“I was reaching the end of my earn-out, and had to decide if I was still the right person to continue leading the company,” Lim says. “This led to a lot of soul searching as I had to be sure what I was doing was best for the company, my staff, and of course for myself. During that period, I became disengaged, and for the first time in life I did not feel happy at work.”
Finding solace on a lonely journey
For most entrepreneurs, the journey to success is often a lonesome one, fraught with insecurities – especially for solo founders. Steven Goh, CEO and founder of mobile chat firm migme, did not mince his words when he described his own path.
“It’s lonely and it’s hard. People say it’s lonely being a CEO – it’s even more so as both a founder and CEO,” he says. “During your down moments [...] no one is going to get you out of wherever you are but yourself.”
Goh has experienced his fair share of down moments. Just last year, he was wrongly accused of infidelity by a major news outlet in Singapore, though they eventually retracted the article and issued an apology.
How does one claw his or her way through the valleys of depression and come out the other end victorious? As an optimist by nature, Lim found that it was easier for him to shrug off negative emotions compared to others. Most importantly, however, he stressed the necessity of having loved ones and close entrepreneur friends to support him. Lim considers himself especially fortunate that his co-founder, Huang Shao-Ning, is his better half in life.
“In the early days [when sales were slow], it was Shao-Ning who knocked some sense into me, and we pivoted our business into campus recruitment,” he shares. “I am lucky that we can always confide in each other our fears of business risk and failure.”
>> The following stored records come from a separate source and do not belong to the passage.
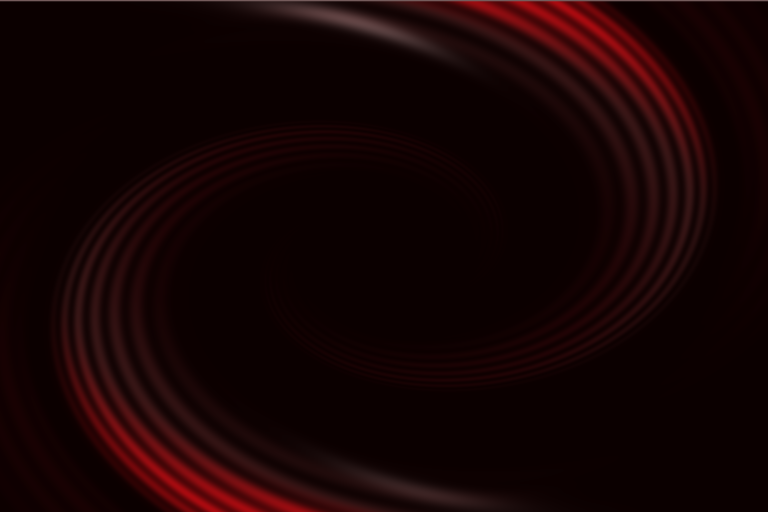
Write a Shadertoy shader that draws this background.

```glsl
const float PI = 3.14159265;
const vec3 NIGHT   = vec3(0.044, 0.0, 0.0);
const vec3 EMBER   = vec3(0.085, 0.012, 0.018);
const vec3 ASH     = vec3(0.17, 0.085, 0.085);
const vec3 CRIMSON = vec3(0.62, 0.04, 0.06);
const vec3 SILVER  = vec3(0.28, 0.24, 0.24);
const vec3 RIM     = vec3(0.46, 0.36, 0.36);

float bell(float x, float center, float width) {
    float t = (x - center) / width;
    return exp(-t * t);
}

// Angular depth behind the outer edge of a two-armed logarithmic spiral
float armDepth(vec2 p, float edgeRadius, float pitch) {
    float radius = max(length(p), 0.001);
    float depth = atan(p.y, p.x) - log(radius / edgeRadius) / pitch;
    return mod(depth + 0.2, PI) - 0.2;
}

// Fine ridges that widen with depth
float ridges(float depth, float period) {
    return 0.5 + 0.5 * cos(2.0 * PI * (log(depth + 0.5) + 0.278) / period);
}

float armEnvelope(float depth) {
    return smoothstep(-0.1, 0.25, depth) * (1.0 - smoothstep(0.7, 1.75, depth));
}

// Ridged arm, shifting from ember to ash to crimson as it widens
vec3 armLight(float depth, float radius, float side) {
    float ridge = ridges(depth, 0.212);
    float heat = smoothstep(0.41, 0.54, radius)
               * (1.0 - smoothstep(0.7, 1.0, depth));
    vec3 tint = mix(EMBER, ASH, smoothstep(0.27, 0.43, radius));
    tint = mix(tint, CRIMSON, heat);
    float relief = mix(mix(0.2, 0.5, heat), 1.0, ridge);
    float reach = smoothstep(0.11, 0.3, radius);
    float cutoff = smoothstep(0.44, 0.52, radius)
                 * (1.0 - smoothstep(-0.28, 0.05, side));
    return tint * relief * armEnvelope(depth) * reach * (1.0 - cutoff);
}

// Pale streak along the inner flank of the arm
vec3 silverStreak(float depth, float radius, float side) {
    float along = bell(side, -0.03, 0.14);
    float across = bell(depth, 1.36 + 1.3 * side, 0.13);
    return SILVER * along * across * smoothstep(0.34, 0.44, radius);
}

// Faint red wash outside the arms
vec3 outerHaze(float depth, float radius) {
    float band = smoothstep(2.0, 2.7, depth) * (1.0 - smoothstep(2.8, 2.94, depth));
    float ripple = mix(0.4, 1.0, ridges(depth, 0.06));
    return vec3(0.05, 0.004, 0.008) * band * ripple * smoothstep(0.42, 0.56, radius);
}

void mainImage(out vec4 fragColor, in vec2 fragCoord) {
    vec2 uv = fragCoord / iResolution.xy;
    vec2 p = uv - 0.5;
    float radius = length(p);
    float side = p.y > 0.0 ? p.x : -p.x;
    float depth = armDepth(p, 0.411, 0.315);

    vec3 color = NIGHT;
    color += armLight(depth, radius, side);
    color += silverStreak(depth, radius, side) * (p.y > 0.0 ? 1.0 : 0.45);
    color += outerHaze(depth, radius);

    // Thin pale rim along the top
    color = mix(color, RIM, smoothstep(0.996, 0.999, uv.y));
    fragColor = vec4(color, 1.0);
}
```
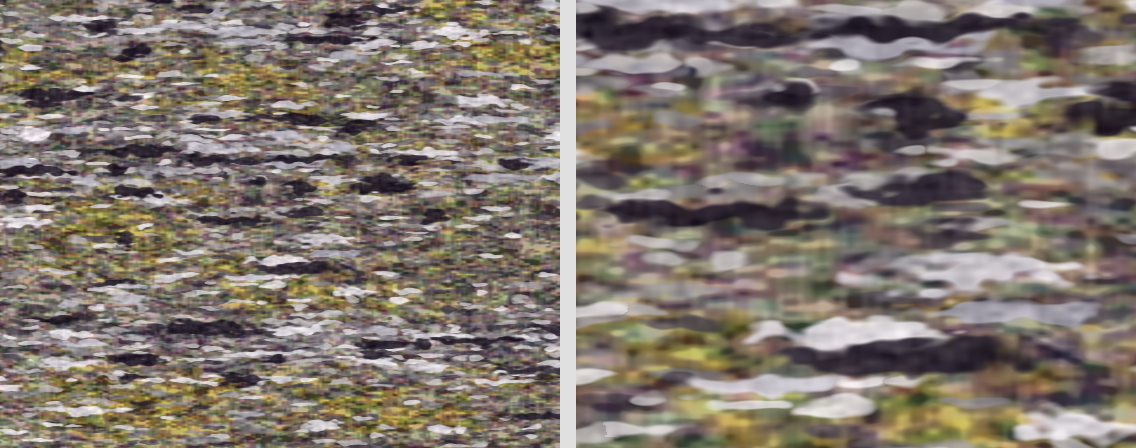
Left: the whole. Right: its middle third, enlarged.
Reproduce this texture procedurally as a WebGL 2 fragment shader.

```glsl
#version 300 es
precision highp float;
uniform vec2 u_resolution;
out vec4 fragColor;

float hash(vec2 p) {
  return fract(sin(dot(p, vec2(127.1, 311.7))) * 43758.5453);
}

float noise(vec2 p) {
  vec2 i = floor(p), f = fract(p);
  f = f * f * (3.0 - 2.0 * f);
  return mix(mix(hash(i), hash(i + vec2(1, 0)), f.x),
             mix(hash(i + vec2(0, 1)), hash(i + vec2(1, 1)), f.x), f.y);
}

float bump(float y, float centre, float width) {
  float d = (y - centre) / width;
  return exp(-d * d);
}

// Share of quartz-rich layering at a point, 0 to 1
float layering(vec2 p) {
  float bands = bump(p.y, 0.24, 0.045) + 0.75 * bump(p.y, 0.67, 0.09)
              + 0.7 * bump(p.y, 0.93, 0.04);
  return clamp(bands + 0.7 * (noise(p * vec2(2.5, 11.0) + 31.0) - 0.4), 0.0, 1.0);
}

// Scattered ragged lenses: x is coverage, y is a random tone
vec2 lenses(vec2 p, vec2 size, float share, float banding, float seed) {
  vec2 q = p / size, cell = floor(q), result = vec2(0.0);
  vec2 ragged = vec2(noise(p * vec2(60, 150) + seed), noise(p * vec2(48, 110) - seed)) - 0.5;
  float frayed = noise(p * vec2(75, 190) + 2.0 * seed) - 0.5;
  for (int j = -1; j <= 1; j++) {
    for (int i = -1; i <= 1; i++) {
      vec2 id = cell + vec2(i, j);
      vec2 key = id + seed;
      vec2 jitter = vec2(hash(key + 3.1), hash(key + 7.7)) - 0.5;
      vec2 centre = id + 0.5 + 0.7 * jitter;
      vec2 radius = vec2(mix(0.25, 0.72, hash(key + 11.3)), mix(0.18, 0.42, hash(key + 17.9)));
      float chance = share * mix(1.0, mix(0.3, 2.2, layering(centre * size)), banding);
      float d = length((q - centre) / radius + ragged * vec2(0.8, 1.2)) + 0.5 * frayed;
      float cover = smoothstep(1.2, 0.6, d) * step(hash(key + 23.5), chance);
      if (cover > result.x) result = vec2(cover, hash(key + 29.2));
    }
  }
  return result;
}

void main() {
  vec2 p = gl_FragCoord.xy / u_resolution.y;

  // Gentle waviness of the foliation
  vec2 w = p;
  w.y += 0.012 * (noise(p * vec2(4, 7)) - 0.5) + 0.005 * (noise(p * vec2(19, 34)) - 0.5);
  float band = layering(w);

  // Fine horizontal fibres and faint cross striation
  float coarse = noise(w * vec2(16, 62) + 5.0);
  float medium = noise(w * vec2(40, 125) + 17.0);
  float fine = noise(w * vec2(85, 200) + 43.0);
  float comb = noise(p * vec2(190, 70) + 71.0) - 0.5;
  float fibre = 0.27 * coarse + 0.38 * medium + 0.35 * fine - 0.5;
  float tone = clamp(0.49 + 1.7 * fibre + 0.12 * comb, 0.0, 1.0);

  // Mica matrix, from brown shadow to olive and yellow
  vec3 color = mix(vec3(0.23, 0.20, 0.21), vec3(0.46, 0.42, 0.38), smoothstep(0.0, 0.5, tone));
  color = mix(color, vec3(0.71, 0.67, 0.57), smoothstep(0.45, 0.95, tone));
  float patches = noise(w * vec2(5, 12) + 83.0) * 0.5 + noise(w * vec2(30, 90) + 91.0) * 0.5;
  float yellow = smoothstep(0.42, 0.8, patches) * (1.0 - 0.65 * band);
  color = mix(color, color * vec3(1.13, 1.08, 0.64), yellow);
  color = mix(color, color * vec3(1.0, 0.99, 1.1), band);

  // Interference tints
  vec2 t = w * vec2(50, 120);
  vec3 tint = vec3(noise(t + 101.0), noise(t + 113.0), noise(t + 127.0)) - 0.5;
  color += 0.13 * (tint - dot(tint, vec3(0.333)));

  // Grey and small grains
  vec2 grey = lenses(w, vec2(0.075, 0.022), 0.36, 0.7, 7.0);
  color = mix(color, mix(vec3(0.45, 0.43, 0.46), vec3(0.68, 0.66, 0.68), grey.y) + 0.5 * fibre, 0.8 * grey.x);
  vec2 shade = lenses(w, vec2(0.052, 0.019), 0.24, 0.5, 19.0);
  color = mix(color, vec3(0.23, 0.20, 0.24) + 0.13 * shade.y + 0.3 * fibre, 0.8 * shade.x);
  vec2 pale = lenses(w, vec2(0.05, 0.018), 0.27, 0.6, 37.0);
  color = mix(color, mix(vec3(0.70, 0.68, 0.68), vec3(0.92, 0.90, 0.91), pale.y) + 0.3 * fibre, 0.9 * pale.x);

  // Large quartz lenses and opaque streaks
  vec2 quartz = lenses(w, vec2(0.115, 0.034), 0.2, 1.0, 53.0);
  color = mix(color, mix(vec3(0.66, 0.65, 0.70), vec3(0.93, 0.91, 0.93), quartz.y) + 0.35 * fibre, 0.92 * quartz.x);
  vec2 opaque = lenses(w, vec2(0.19, 0.042), 0.1, 1.0, 67.0);
  color = mix(color, vec3(0.13, 0.10, 0.15) + 0.06 * opaque.y + 0.2 * fibre, 0.93 * opaque.x);
  vec2 blot = lenses(w, vec2(0.08, 0.044), 0.06, 0.6, 79.0);
  color = mix(color, vec3(0.14, 0.11, 0.16) + 0.2 * fibre, 0.9 * blot.x);

  color += 0.05 * comb;
  fragColor = vec4(clamp(color, 0.0, 1.0), 1.0);
}
```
The backing of family members also kept him afloat while he struggled to get back on his feet. “I had supportive parents in the sense that they helped supplement our initial income, and later also helped us to look after our kids as they came along,” he explains.
Lim believes that fears and struggles should only be shared among a select group of people. He says:
Only privately, either with loved ones or with fellow entrepreneurs, can we share how we actually feel and the fears we have. For the sake of our own sanity, I think it is best to have a regular group of entrepreneur friends or loved ones who understand what you are going through and who can listen to you.
Goh takes a different stance that is befitting of a solo founder when it comes to fighting the good fight. “Here’s my advice to young entrepreneurs: get over it, and be responsible for yourself. When people say it’s 1% inspiration and 99% perspiration, they’re actually dramatically understating the amount of perspiration involved,” he says. “If the vision is worthwhile, stay focused on it and as the Nike ad says, ‘Just Do It’.”
(Image credit: Flickr user tokyoform)Editing by Steven Millward, Josh Horwitz and Paul Bischoff